The study also highlighted the fact that in contrast to the public perception, employers lean more towards the humanist approach and prioritize graduates with creative and critical thinking skills and innovative education practices.

Another aspect that came as a surprise to the researchers was a highly positive attitude among parents to teachers. This is the opposite of what earlier studies or the public discourse seem to suggest. ‘One factor here, in our view, could have been the pandemic situation, with parents having an actual chance to see how teachers work and the effort they put into getting their children interested, etc.,’ Stonkuvienė said, adding, however, that parents also emphasize another aspect, namely the teachers’ qualifications.

The VU researchers stress the need for close cooperation between all participants in the education process, i.e. parents, schools, and prospective employers.

Recommendations offered

The researchers presented a set of recommendations to the Ministry of Education, Science and Sports, suggesting it to consider more closely the conception of education quality and its practicability.

‘The study has found that different societal groups view the current system of education as poor and often tend to focus on one aspect of education quality above all others. The most significant differences came to light in the answers of employers on the one hand and teachers on the other. This is why we recommend encouraging discussions between parents, employers, and teachers and getting them involved in shaping and implementing the education policy. In addition, one should rethink the activities within the education process, giving the central role to collaborative learning and also providing the conditions for pupils to study what they are interested in,’ Šabanovas says. 

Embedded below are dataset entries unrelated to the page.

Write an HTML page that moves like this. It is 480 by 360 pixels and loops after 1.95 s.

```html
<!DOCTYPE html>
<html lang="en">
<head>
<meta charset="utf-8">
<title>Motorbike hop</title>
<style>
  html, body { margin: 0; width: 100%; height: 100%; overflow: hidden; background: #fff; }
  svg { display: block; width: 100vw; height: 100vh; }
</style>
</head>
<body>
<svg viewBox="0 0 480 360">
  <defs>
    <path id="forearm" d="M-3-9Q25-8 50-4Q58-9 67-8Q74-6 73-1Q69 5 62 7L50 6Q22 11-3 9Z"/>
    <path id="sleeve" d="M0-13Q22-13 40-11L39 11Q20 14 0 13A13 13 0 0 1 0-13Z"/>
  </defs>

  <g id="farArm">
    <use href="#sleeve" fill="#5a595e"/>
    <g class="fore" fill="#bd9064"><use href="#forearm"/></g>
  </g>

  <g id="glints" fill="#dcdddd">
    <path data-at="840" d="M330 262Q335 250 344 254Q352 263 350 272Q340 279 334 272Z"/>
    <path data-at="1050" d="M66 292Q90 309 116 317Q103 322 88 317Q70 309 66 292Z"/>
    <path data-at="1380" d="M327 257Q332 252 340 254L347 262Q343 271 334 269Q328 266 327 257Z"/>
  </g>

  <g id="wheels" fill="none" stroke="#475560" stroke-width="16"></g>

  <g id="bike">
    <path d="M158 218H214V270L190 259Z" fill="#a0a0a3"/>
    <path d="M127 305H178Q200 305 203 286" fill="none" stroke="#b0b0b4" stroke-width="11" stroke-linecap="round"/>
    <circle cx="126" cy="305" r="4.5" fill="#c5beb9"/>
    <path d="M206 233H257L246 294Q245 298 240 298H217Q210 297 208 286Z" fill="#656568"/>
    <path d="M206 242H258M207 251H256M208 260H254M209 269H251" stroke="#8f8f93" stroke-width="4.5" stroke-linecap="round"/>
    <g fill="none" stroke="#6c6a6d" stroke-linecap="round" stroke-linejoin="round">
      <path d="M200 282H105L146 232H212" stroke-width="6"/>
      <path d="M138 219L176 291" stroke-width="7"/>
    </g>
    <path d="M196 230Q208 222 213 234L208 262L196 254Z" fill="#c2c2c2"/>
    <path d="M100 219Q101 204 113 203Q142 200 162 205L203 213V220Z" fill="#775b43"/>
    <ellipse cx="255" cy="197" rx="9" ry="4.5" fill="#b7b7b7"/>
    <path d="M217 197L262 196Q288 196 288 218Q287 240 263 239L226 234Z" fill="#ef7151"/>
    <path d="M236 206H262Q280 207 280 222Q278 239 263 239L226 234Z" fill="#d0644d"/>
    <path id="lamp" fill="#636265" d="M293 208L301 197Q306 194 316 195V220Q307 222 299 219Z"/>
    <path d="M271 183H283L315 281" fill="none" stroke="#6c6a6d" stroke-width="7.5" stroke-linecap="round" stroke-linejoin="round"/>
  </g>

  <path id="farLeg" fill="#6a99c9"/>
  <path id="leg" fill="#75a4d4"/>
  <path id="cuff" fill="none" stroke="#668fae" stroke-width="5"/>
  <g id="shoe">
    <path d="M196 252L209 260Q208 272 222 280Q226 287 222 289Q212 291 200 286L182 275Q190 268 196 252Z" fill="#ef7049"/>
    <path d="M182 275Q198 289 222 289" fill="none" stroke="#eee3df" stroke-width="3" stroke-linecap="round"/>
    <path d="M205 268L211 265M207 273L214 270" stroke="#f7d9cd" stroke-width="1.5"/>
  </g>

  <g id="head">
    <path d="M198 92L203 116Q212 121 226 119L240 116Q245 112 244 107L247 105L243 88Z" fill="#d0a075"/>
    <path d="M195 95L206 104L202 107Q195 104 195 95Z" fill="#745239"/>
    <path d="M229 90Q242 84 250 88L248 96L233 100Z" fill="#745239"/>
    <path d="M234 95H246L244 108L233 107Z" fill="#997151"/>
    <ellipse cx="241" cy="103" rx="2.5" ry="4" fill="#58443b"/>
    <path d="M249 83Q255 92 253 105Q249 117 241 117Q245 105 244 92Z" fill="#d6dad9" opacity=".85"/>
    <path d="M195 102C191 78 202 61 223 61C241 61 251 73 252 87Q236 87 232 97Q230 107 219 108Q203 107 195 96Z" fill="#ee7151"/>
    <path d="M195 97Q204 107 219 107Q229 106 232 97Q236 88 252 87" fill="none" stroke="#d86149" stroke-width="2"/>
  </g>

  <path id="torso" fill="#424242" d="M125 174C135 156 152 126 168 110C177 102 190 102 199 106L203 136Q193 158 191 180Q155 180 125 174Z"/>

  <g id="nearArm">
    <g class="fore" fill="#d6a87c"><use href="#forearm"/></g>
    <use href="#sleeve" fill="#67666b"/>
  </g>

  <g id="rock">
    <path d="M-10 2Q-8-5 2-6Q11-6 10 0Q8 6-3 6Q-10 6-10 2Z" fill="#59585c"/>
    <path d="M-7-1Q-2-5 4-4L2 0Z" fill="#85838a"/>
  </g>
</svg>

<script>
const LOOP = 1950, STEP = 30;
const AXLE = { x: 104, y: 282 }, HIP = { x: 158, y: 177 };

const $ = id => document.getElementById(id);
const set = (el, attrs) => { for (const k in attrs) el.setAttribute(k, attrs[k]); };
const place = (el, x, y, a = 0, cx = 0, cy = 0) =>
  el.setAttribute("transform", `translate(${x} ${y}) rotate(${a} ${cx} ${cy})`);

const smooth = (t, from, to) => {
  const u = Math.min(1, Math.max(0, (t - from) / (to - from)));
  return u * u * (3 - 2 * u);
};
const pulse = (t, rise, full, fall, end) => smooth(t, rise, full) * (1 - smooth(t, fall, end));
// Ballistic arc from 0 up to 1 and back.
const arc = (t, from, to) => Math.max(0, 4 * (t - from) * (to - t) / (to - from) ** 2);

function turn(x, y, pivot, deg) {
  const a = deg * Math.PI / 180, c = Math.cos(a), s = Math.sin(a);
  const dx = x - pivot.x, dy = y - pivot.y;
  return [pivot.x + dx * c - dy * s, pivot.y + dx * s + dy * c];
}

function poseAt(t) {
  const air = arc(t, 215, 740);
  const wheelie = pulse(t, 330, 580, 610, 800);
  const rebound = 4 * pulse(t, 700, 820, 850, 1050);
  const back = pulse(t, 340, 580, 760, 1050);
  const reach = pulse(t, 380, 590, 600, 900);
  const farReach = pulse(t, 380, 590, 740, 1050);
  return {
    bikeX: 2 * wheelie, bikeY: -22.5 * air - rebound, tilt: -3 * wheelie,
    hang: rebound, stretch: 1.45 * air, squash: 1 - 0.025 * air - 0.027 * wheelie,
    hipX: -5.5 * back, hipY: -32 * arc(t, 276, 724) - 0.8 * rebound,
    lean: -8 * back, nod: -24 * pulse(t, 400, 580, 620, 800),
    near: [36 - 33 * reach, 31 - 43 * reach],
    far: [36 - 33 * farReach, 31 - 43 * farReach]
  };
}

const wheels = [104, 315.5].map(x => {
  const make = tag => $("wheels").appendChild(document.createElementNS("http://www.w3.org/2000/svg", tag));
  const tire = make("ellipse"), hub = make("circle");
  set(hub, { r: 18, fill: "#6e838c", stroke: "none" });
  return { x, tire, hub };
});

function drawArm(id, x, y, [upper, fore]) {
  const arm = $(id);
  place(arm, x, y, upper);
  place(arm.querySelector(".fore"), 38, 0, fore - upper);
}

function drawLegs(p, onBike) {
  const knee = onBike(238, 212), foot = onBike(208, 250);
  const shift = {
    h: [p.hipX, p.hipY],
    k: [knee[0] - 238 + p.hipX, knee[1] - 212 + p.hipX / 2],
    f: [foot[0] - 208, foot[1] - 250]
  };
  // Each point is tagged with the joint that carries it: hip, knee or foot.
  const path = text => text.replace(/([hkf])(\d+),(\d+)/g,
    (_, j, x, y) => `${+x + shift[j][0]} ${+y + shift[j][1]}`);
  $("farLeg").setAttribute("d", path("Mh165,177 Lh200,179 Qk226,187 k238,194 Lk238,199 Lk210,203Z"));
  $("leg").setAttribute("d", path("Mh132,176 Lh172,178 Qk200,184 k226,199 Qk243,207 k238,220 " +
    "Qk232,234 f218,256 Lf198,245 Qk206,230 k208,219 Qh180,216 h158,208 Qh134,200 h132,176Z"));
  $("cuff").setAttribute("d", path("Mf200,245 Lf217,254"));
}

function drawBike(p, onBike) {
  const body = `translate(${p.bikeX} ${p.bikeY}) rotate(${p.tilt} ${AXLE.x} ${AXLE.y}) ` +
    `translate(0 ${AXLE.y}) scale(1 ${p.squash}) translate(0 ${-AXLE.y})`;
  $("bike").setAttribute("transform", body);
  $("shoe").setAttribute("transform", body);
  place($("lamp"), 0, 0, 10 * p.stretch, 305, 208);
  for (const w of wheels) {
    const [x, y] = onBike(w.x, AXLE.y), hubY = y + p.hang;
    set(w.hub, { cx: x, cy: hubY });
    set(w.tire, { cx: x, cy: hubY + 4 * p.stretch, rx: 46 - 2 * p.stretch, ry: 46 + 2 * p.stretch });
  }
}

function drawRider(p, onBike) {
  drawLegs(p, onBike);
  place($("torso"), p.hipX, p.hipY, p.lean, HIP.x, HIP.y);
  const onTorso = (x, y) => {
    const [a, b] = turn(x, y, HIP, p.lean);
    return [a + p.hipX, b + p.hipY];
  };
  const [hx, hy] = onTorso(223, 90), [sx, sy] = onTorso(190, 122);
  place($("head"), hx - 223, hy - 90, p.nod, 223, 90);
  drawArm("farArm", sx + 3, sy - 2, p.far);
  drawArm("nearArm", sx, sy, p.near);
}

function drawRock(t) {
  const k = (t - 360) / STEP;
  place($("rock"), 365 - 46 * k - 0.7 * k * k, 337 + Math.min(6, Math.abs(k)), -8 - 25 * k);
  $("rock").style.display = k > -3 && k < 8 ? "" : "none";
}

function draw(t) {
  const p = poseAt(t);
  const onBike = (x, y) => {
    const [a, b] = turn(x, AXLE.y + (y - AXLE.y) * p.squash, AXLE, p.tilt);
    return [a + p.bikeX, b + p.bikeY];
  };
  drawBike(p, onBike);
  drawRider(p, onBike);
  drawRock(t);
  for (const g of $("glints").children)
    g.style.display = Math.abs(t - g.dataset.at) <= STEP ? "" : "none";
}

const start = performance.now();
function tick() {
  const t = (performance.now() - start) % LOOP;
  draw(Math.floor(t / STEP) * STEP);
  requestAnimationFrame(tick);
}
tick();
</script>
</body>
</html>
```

The researchers recommend to base the content of education programmes on three concepts, namely interdisciplinarity, integrity, and experiential learning. Another recommendation is to direct international research exclusively towards monitoring the situation on the national level and model education processes in terms of national assessments of pupils’ progress. And these should be treated not as assessments, but as a means of helping with pupils’ individual progress.

The researchers suggest preparing a long-term, personalized system of assessment that is oriented to individual needs of pupils. They emphasize that the key here is not standards themselves but rather the progress pupils make. In addition, school infrastructure and resources should be oriented towards two goals, namely of encouraging pupils’ creativity and collaboration.

According to the researchers, the professional development of teachers should be organized in a timely manner and directed towards consistently improving the process of education, which would require creating a simple and swift system that reflects individual professional needs of teachers.

Juškevičienė also offered some insight and urged to consider more closely the conception of education quality and its practicability: ‘The quality of education could be improved by learning from one’s peers, by facilitating consistent, timely, and situation-based professional development of teachers, by targeting school infrastructure and resources towards encouraging pupils’ creativity and collaboration, and by directing international research on pupils’ results exclusively towards monitoring the situation on the national level, putting more emphasis on researching national assessments of pupils’ progress.’